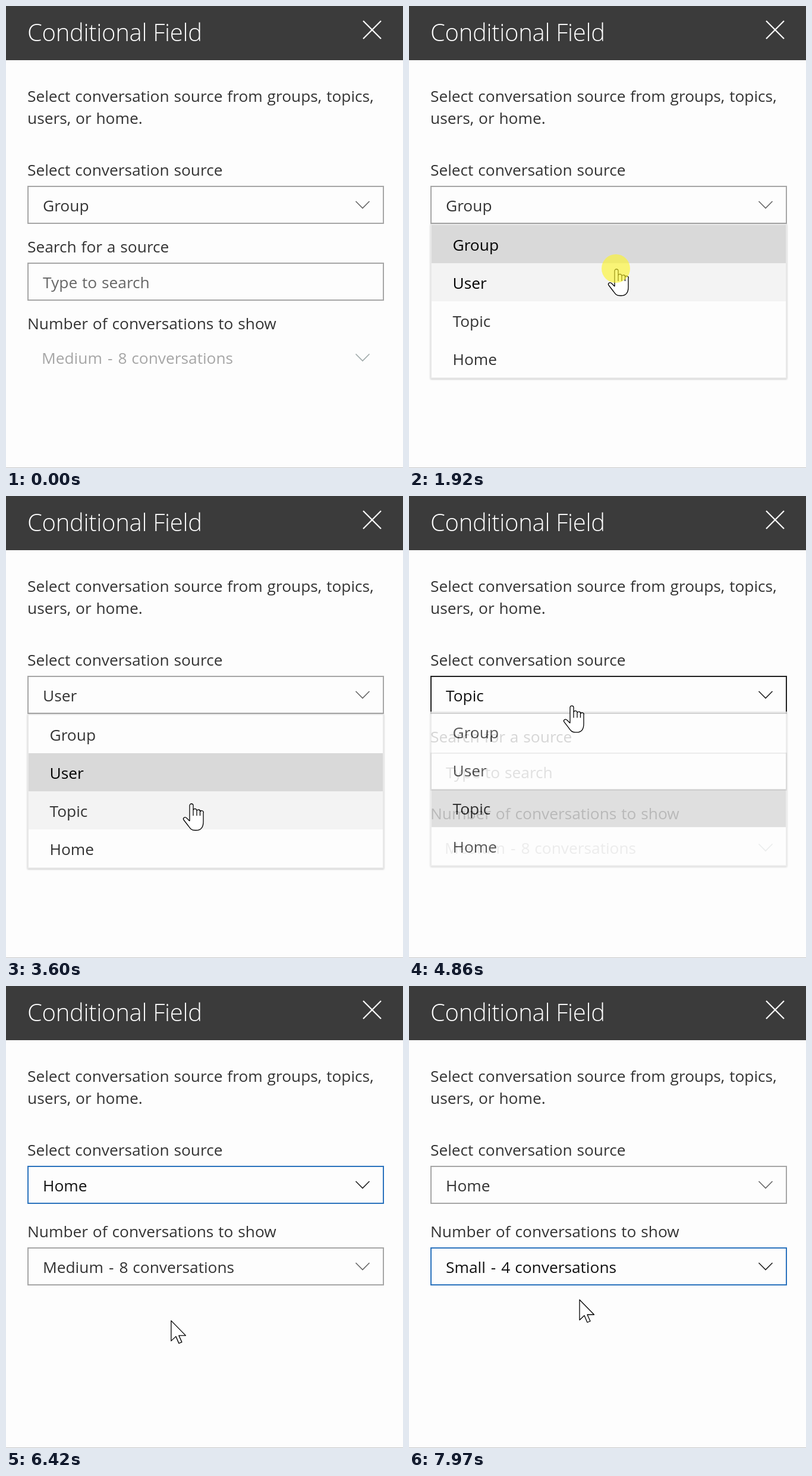
Write an HTML page that moves like this. It is 668 px wide and 776 px high and loops after 8 s.

```html
<!DOCTYPE html>
<html lang="en">
<head>
<meta charset="utf-8">
<title>Conditional Field</title>
<style>
  html, body { margin: 0; width: 100%; height: 100%; overflow: hidden; background: #fdfdfd; }
  svg { display: block; width: 668px; height: 776px; }
  text { font: 400 26.3px "Open Sans", "Noto Sans", sans-serif; word-spacing: 1px; fill: #333; white-space: pre; }
  .title { font-size: 40px; font-weight: 300; word-spacing: 0; letter-spacing: -.3px; fill: #fff; }
  .hint { fill: #666; }
  .box { fill: #fdfdfd; stroke: #a6a6a6; stroke-width: 2; }
  .chevron { fill: none; stroke: #666; stroke-width: 1.6; }
  .hover .box { stroke: #212121; }
  .focus .box { stroke: #2b73bd; }
  .hover text, .focus text { fill: #111; }
  .hover .hint { fill: #666; }
  .hover .chevron, .focus .chevron { stroke: #212121; }
  .off .box { stroke: none; }
  .off text { fill: #a6a6a6; }
  .off .chevron { stroke: #9fa9a9; }
  .panel { fill: #fdfdfd; stroke: #e8e8e8; stroke-width: 2; filter: drop-shadow(0 1px 1.5px rgba(0, 0, 0, .22)); }
  .cursor path { fill: #fff; stroke: #000; stroke-width: 1.3; stroke-linejoin: round; }
</style>
</head>
<body>
<svg id="stage" viewBox="0 0 668 776">
  <rect width="668" height="776" fill="#fdfdfd"/>
  <rect width="668" height="91" fill="#3b3b3b"/>
  <text class="title" x="36" y="59">Conditional Field</text>
  <path d="M601 25L631 55M631 25L601 55" stroke="#fff" stroke-width="2.2"/>
  <text x="36" y="161">Select conversation source from groups, topics,</text>
  <text x="36" y="198">users, or home.</text>
  <text x="36" y="285">Select conversation source</text>
  <rect y="775" width="668" height="1" fill="#c8c8c8"/>
</svg>
<script>
const LOOP = 8000;
const stage = document.getElementById('stage');

function add(parent, tag, attrs = {}) {
  const el = document.createElementNS('http://www.w3.org/2000/svg', tag);
  for (const k in attrs) el.setAttribute(k, attrs[k]);
  parent.append(el);
  return el;
}
function label(parent, x, y, str = '') {
  const el = add(parent, 'text', { x, y });
  setText(el, str);
  return el;
}
// Dashes get a little air on both sides.
function setText(el, str) {
  if (el.dataset.str === str) return;
  el.dataset.str = str;
  el.innerHTML = str.replace(/ - (.*)/, ' <tspan dx="1.2">-</tspan><tspan dx="1.2"> $1</tspan>');
}
const show = (el, on) => el.style.display = on ? '' : 'none';
const shift = (el, x, y) => el.setAttribute('transform', `translate(${x} ${y})`);
const within = (t, [from, to]) => t >= from && t < to;
const latest = (t, steps) => steps.filter(s => s[0] <= t).pop()[1];

// A box whose local origin is its top left corner.
function field(chevron) {
  const g = add(stage, 'g');
  add(g, 'rect', { class: 'box', x: 37, y: 1, width: 598, height: 62 });
  if (chevron) add(g, 'path', { class: 'chevron', d: 'M588.5 26L600 37.5L611.5 26' });
  return { g, text: label(g, 62, 42.5) };
}
// Drops from the bottom edge of a field with the same origin.
function menu(items) {
  const g = add(stage, 'g');
  add(g, 'rect', { class: 'panel', x: 37, y: 65, width: 598, height: items.length * 64 + 2 });
  const rows = items.map((name, i) => ({
    name,
    bg: add(g, 'rect', { x: 38, y: 66 + i * 64, width: 596, height: 64 }),
    text: label(g, 73.5, 108.5 + i * 64, name)
  }));
  return { g, rows };
}

const searchLabel = label(stage, 36, 414, 'Search for a source');
const search = field(false);
search.text.classList.add('hint');
setText(search.text, 'Type to search');
shift(search.g, 0, 431);
const countLabel = label(stage, 36, 543, 'Number of conversations to show');
const source = field(true), count = field(true);
shift(source.g, 0, 302);
const sizes = ['Small', 'Medium', 'Large'].map((s, i) => `${s} - ${4 * (i + 1)} conversations`);
const sourceMenu = menu(['Group', 'User', 'Topic', 'Home']);
const countMenu = menu(sizes);

const cursor = add(stage, 'g', { class: 'cursor' });
const shapes = {
  arrow: 'M0 0V34L8 26.5L13 38L18 36L13 25H24.5Z',
  hand: 'M-2 30V4a3 3 0 0 1 6 0V12a3 3 0 0 1 6 1a2.8 2.8 0 0 1 5.5 1.5a2.8 2.8 0 0 1 5.5 2' +
    'V31C21 40 17 45.5 9 45.5H7C0 45.5-2 41-5 37L-12 28C-14 25-10 22-7 25L-2 30' +
    'M4 12V21M10 13V21M15.5 14.5V21',
  beam: 'M-4-14H4M0-14V14M-4 14H4'
};
for (const k in shapes) shapes[k] = add(cursor, 'path', { d: shapes[k] });
const spot = add(cursor, 'circle', { r: 24, fill: '#fdf62a', opacity: .62 });

// Timeline
const path = [
  [50, 470, 688], [740, 400, 316], [1410, 400, 316], [1770, 348, 441], [2470, 348, 441],
  [2980, 343, 330], [3180, 343, 330], [3600, 311, 516], [3990, 311, 516], [4240, 285, 400],
  [4440, 285, 400], [4620, 267, 324], [4780, 267, 324], [4860, 273, 351], [5210, 263, 519],
  [5340, 263, 519], [5490, 256, 578], [5850, 256, 578], [6110, 270, 609], [6320, 270, 609],
  [6570, 292, 478], [7220, 292, 478], [7500, 287, 527], [LOOP, 287, 527]
];
const presses = [
  [740, 940], [1920, 2100], [3000, 3180], [3780, 3940],
  [4640, 4780], [5640, 5820], [6750, 6985], [7630, 7790]
];
const sourceOpen = [[940, 2100], [3180, 3940], [4780, 5820]];
const countOpen = [[6985, 7790]];
const sourceValue = [[0, 'Group'], [2100, 'User'], [3940, 'Topic'], [5820, 'Home']];
const countValue = [[0, sizes[1]], [7790, sizes[0]]];
const focusOwner = [[0, ''], [2100, 'source'], [6750, ''], [7790, 'count']];

// Speed through a waypoint; zero next to a rest.
function slope(i, k) {
  const a = path[i - 1], p = path[i], b = path[i + 1];
  if (!a || !b || a[2] === p[2] || b[2] === p[2]) return 0;
  return (b[k] - a[k]) / (b[0] - a[0]);
}
function pointer(t) {
  let i = 0;
  while (i < path.length - 2 && t >= path[i + 1][0]) i++;
  const a = path[i], b = path[i + 1], d = b[0] - a[0];
  const u = Math.max(0, (t - a[0]) / d), v = 1 - u;
  return [1, 2].map(k =>
    a[k] * v * v * (1 + 2 * u) + b[k] * u * u * (3 - 2 * u) +
    d * u * v * (v * slope(i, k) - u * slope(i + 1, k)));
}

function drawField(f, hover, focus, off = false) {
  f.g.setAttribute('class', off ? 'off' : hover ? 'hover' : focus ? 'focus' : '');
}
// Returns true when the pointer is on one of the rows.
function drawMenu(m, span, t, top, value, y, pressed) {
  show(m.g, span);
  if (!span) return false;
  const p = 1 - (1 - Math.min(1, (t - span[0]) / 367)) ** 6.6;
  shift(m.g, 0, top - 20 * (1 - p));
  m.g.setAttribute('opacity', p);
  const hot = Math.floor((y - top - 66) / 64);
  m.rows.forEach((r, i) => {
    const chosen = r.name === value;
    r.bg.style.fill = chosen ? '#d9d9d9' : i === hot ? '#f3f3f3' : 'none';
    r.text.style.fill = chosen || (i === hot && pressed) ? '#000' : '#333';
  });
  return hot >= 0 && hot < m.rows.length;
}

function draw(t) {
  const [x, y] = pointer(t);
  const visible = t >= 50;
  const inSpan = s => within(t, s);
  const pressed = presses.some(inSpan);
  const from = latest(t, sourceValue), size = latest(t, countValue), focus = latest(t, focusOwner);
  const sourceSpan = sourceOpen.find(inSpan), countSpan = countOpen.find(inSpan);
  const home = from === 'Home';

  setText(source.text, from);
  setText(count.text, size);
  count.text.setAttribute('x', home ? 62 : 60);
  shift(count.g, 0, home ? 439 : 558.5);
  countLabel.setAttribute('y', home ? 422 : 543);
  show(searchLabel, !home);
  show(search.g, !home);

  const onRow = [
    drawMenu(sourceMenu, sourceSpan, t, 302, from, y, pressed),
    drawMenu(countMenu, countSpan, t, 439, size, y, pressed)
  ].some(Boolean);
  const over = top => visible && !onRow && y >= top && y < top + 64;
  const onSource = over(302), onCount = home && over(439), onSearch = !home && over(431);
  drawField(source, onSource, focus === 'source' && !sourceSpan);
  drawField(count, onCount, focus === 'count' && !countSpan, !home);
  drawField(search, onSearch, false);

  const kind = onRow || onSource || onCount ? 'hand' : onSearch ? 'beam' : 'arrow';
  for (const k in shapes) show(shapes[k], k === kind);
  show(cursor, visible);
  show(spot, pressed);
  shift(cursor, x, y);
}

const start = performance.now();
function tick() {
  draw((performance.now() - start) % LOOP);
  requestAnimationFrame(tick);
}
tick();
</script>
</body>
</html>
```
◆ ◆ ◆ ◆ ◆
Exercise description
Which lines above hold the word "drawField"? Copy each of them.

Completed exercise
function drawField(f, hover, focus, off = false) {
  drawField(source, onSource, focus === 'source' && !sourceSpan);
  drawField(count, onCount, focus === 'count' && !countSpan, !home);
  drawField(search, onSearch, false);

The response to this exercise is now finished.